— Listed entries —
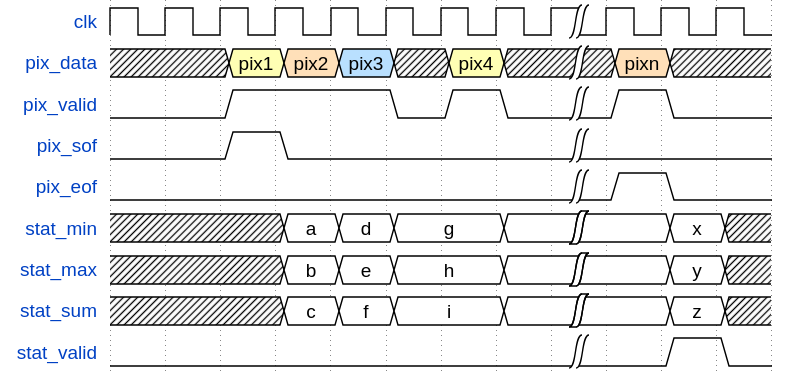
<!DOCTYPE html>
<html lang="en">
<head>
<meta charset="utf-8">
<title>Pixel statistics timing diagram</title>
<style>
:root {
  --paper: #fff;
  --ink: #000;
  --label: #0041c4;
  --grid: #888;
  --yellow: #ffffb4;
  --orange: #ffe0b9;
  --blue: #b9e0ff;
}
* { box-sizing: border-box; }
body { margin: 0; background: var(--paper); }
.timing {
  position: relative;
  width: 800px;
  height: 376px;
  overflow: hidden;
  background: var(--paper);
  font: 19px "Liberation Sans", Helvetica, sans-serif;
}
.signals {
  display: grid;
  grid-template-rows: repeat(9, 41.3px);
  align-items: center;
  justify-items: end;
  width: 97px;
  margin: 0;
  padding: 1px 0 0;
  list-style: none;
  line-height: 1;
  color: var(--label);
}
.waves { position: absolute; inset: 0; }
.grid { stroke: var(--grid); stroke-dasharray: 1 4; }
.wave { fill: none; stroke: var(--ink); stroke-width: 1.4; }
.bus { fill: var(--paper); stroke: var(--ink); stroke-width: 1.4; }
.unknown { fill: url(#hatch); }
.yellow { fill: var(--yellow); }
.orange { fill: var(--orange); }
.blue { fill: var(--blue); }
.value { fill: var(--ink); text-anchor: middle; }
</style>
</head>
<body>
<main class="timing">
  <ul class="signals">
    <li>clk</li>
    <li>pix_data</li>
    <li>pix_valid</li>
    <li>pix_sof</li>
    <li>pix_eof</li>
    <li>stat_min</li>
    <li>stat_max</li>
    <li>stat_sum</li>
    <li>stat_valid</li>
  </ul>
  <svg class="waves" width="800" height="376" viewBox="0 0 800 376" role="img" aria-label="Signal waveforms">
    <defs>
      <pattern id="hatch" width="5" height="5" patternUnits="userSpaceOnUse" patternTransform="rotate(45)">
        <rect width="5" height="5" fill="#fff"/>
        <line x1="2.5" y1="0" x2="2.5" y2="5" stroke="#000" stroke-width="1.3"/>
      </pattern>
      <path id="cell" d="M0 14L4 0H51L55 14L51 28H4Z"/>
      <path id="cell-wide" d="M0 14L4 0H106L110 14L106 28H4Z"/>
      <g id="gap">
        <path d="M569 30C577 30 574 -3 582 -3H589C581 -3 584 30 576 30Z" fill="#fff"/>
        <path d="M569 30C577 30 574 -3 582 -3M576 30C584 30 581 -3 589 -3" fill="none" stroke="#000" stroke-width="1.4"/>
      </g>
      <g id="stat-bus" class="bus">
        <path class="unknown" d="M110 0H280L284 14L280 28H110"/>
        <use href="#cell" x="284"/>
        <use href="#cell" x="339"/>
        <use href="#cell-wide" x="394"/>
        <path d="M504 14L508 0H666L670 14L666 28H508Z"/>
        <use href="#cell" x="670"/>
        <path class="unknown" d="M771 0H729L725 14L729 28H771"/>
        <use href="#gap"/>
      </g>
    </defs>

    <path class="grid" d="M110.5 0V372M165.5 0V372M220.5 0V372M275.5 0V372M330.5 0V372M386.5 0V372M441.5 0V372M496.5 0V372M551.5 0V372M606.5 0V372M661.5 0V372M716.5 0V372M771.5 0V372"/>

    <g id="clk" transform="translate(0 8)">
      <path class="wave" d="M110 27V0H138V27H165V0H193V27H220V0H248V27H275V0H303V27H331V0H358V27H386V0H413V27H441V0H468V27H496V0H524V27H551V0H579V27H606V0H634V27H661V0H689V27H716V0H744V27H772"/>
      <use href="#gap"/>
    </g>

    <g id="pix-data" transform="translate(0 49)">
      <g class="bus">
        <path class="unknown" d="M110 0H225L229 14L225 28H110"/>
        <use class="yellow" href="#cell" x="229"/>
        <use class="orange" href="#cell" x="284"/>
        <use class="blue" href="#cell" x="339"/>
        <use class="unknown" href="#cell" x="394"/>
        <use class="yellow" href="#cell" x="449"/>
        <path class="unknown" d="M504 14L508 0H611L615 14L611 28H508Z"/>
        <use class="orange" href="#cell" x="615"/>
        <path class="unknown" d="M771 0H674L670 14L674 28H771"/>
      </g>
      <use href="#gap"/>
      <g class="value">
        <text x="256" y="21">pix1</text>
        <text x="311" y="21">pix2</text>
        <text x="366" y="21">pix3</text>
        <text x="476" y="21">pix4</text>
        <text x="642" y="21">pixn</text>
      </g>
    </g>

    <g id="pix-valid" transform="translate(0 90)">
      <path class="wave" d="M110 28H225L233 0H390L398 28H445L453 0H500L508 28H611L619 0H666L674 28H772"/>
      <use href="#gap"/>
    </g>

    <g id="pix-sof" transform="translate(0 132)">
      <path class="wave" d="M110 27H225L233 0H280L288 27H772"/>
      <use href="#gap"/>
    </g>

    <g id="pix-eof" transform="translate(0 173)">
      <path class="wave" d="M110 27H611L619 0H666L674 27H772"/>
      <use href="#gap"/>
    </g>

    <g id="stat-min" transform="translate(0 214)">
      <use href="#stat-bus"/>
      <g class="value">
        <text x="311" y="21">a</text>
        <text x="366" y="21">d</text>
        <text x="449" y="21">g</text>
        <text x="697" y="21">x</text>
      </g>
    </g>

    <g id="stat-max" transform="translate(0 256)">
      <use href="#stat-bus"/>
      <g class="value">
        <text x="311" y="21">b</text>
        <text x="366" y="21">e</text>
        <text x="449" y="21">h</text>
        <text x="697" y="21">y</text>
      </g>
    </g>

    <g id="stat-sum" transform="translate(0 297)">
      <use href="#stat-bus"/>
      <g class="value">
        <text x="311" y="21">c</text>
        <text x="366" y="21">f</text>
        <text x="449" y="21">i</text>
        <text x="697" y="21">z</text>
      </g>
    </g>

    <g id="stat-valid" transform="translate(0 338)">
      <path class="wave" d="M110 28H666L674 0H721L729 28H772"/>
      <use href="#gap"/>
    </g>
  </svg>
</main>
</body>
</html>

— Assignment —
Copy out each line of the data that includes the string "fill".

— Exercise output —
.wave { fill: none; stroke: var(--ink); stroke-width: 1.4; }
.bus { fill: var(--paper); stroke: var(--ink); stroke-width: 1.4; }
.unknown { fill: url(#hatch); }
.yellow { fill: var(--yellow); }
.orange { fill: var(--orange); }
.blue { fill: var(--blue); }
.value { fill: var(--ink); text-anchor: middle; }
        <rect width="5" height="5" fill="#fff"/>
        <path d="M569 30C577 30 574 -3 582 -3H589C581 -3 584 30 576 30Z" fill="#fff"/>
        <path d="M569 30C577 30 574 -3 582 -3M576 30C584 30 581 -3 589 -3" fill="none" stroke="#000" stroke-width="1.4"/>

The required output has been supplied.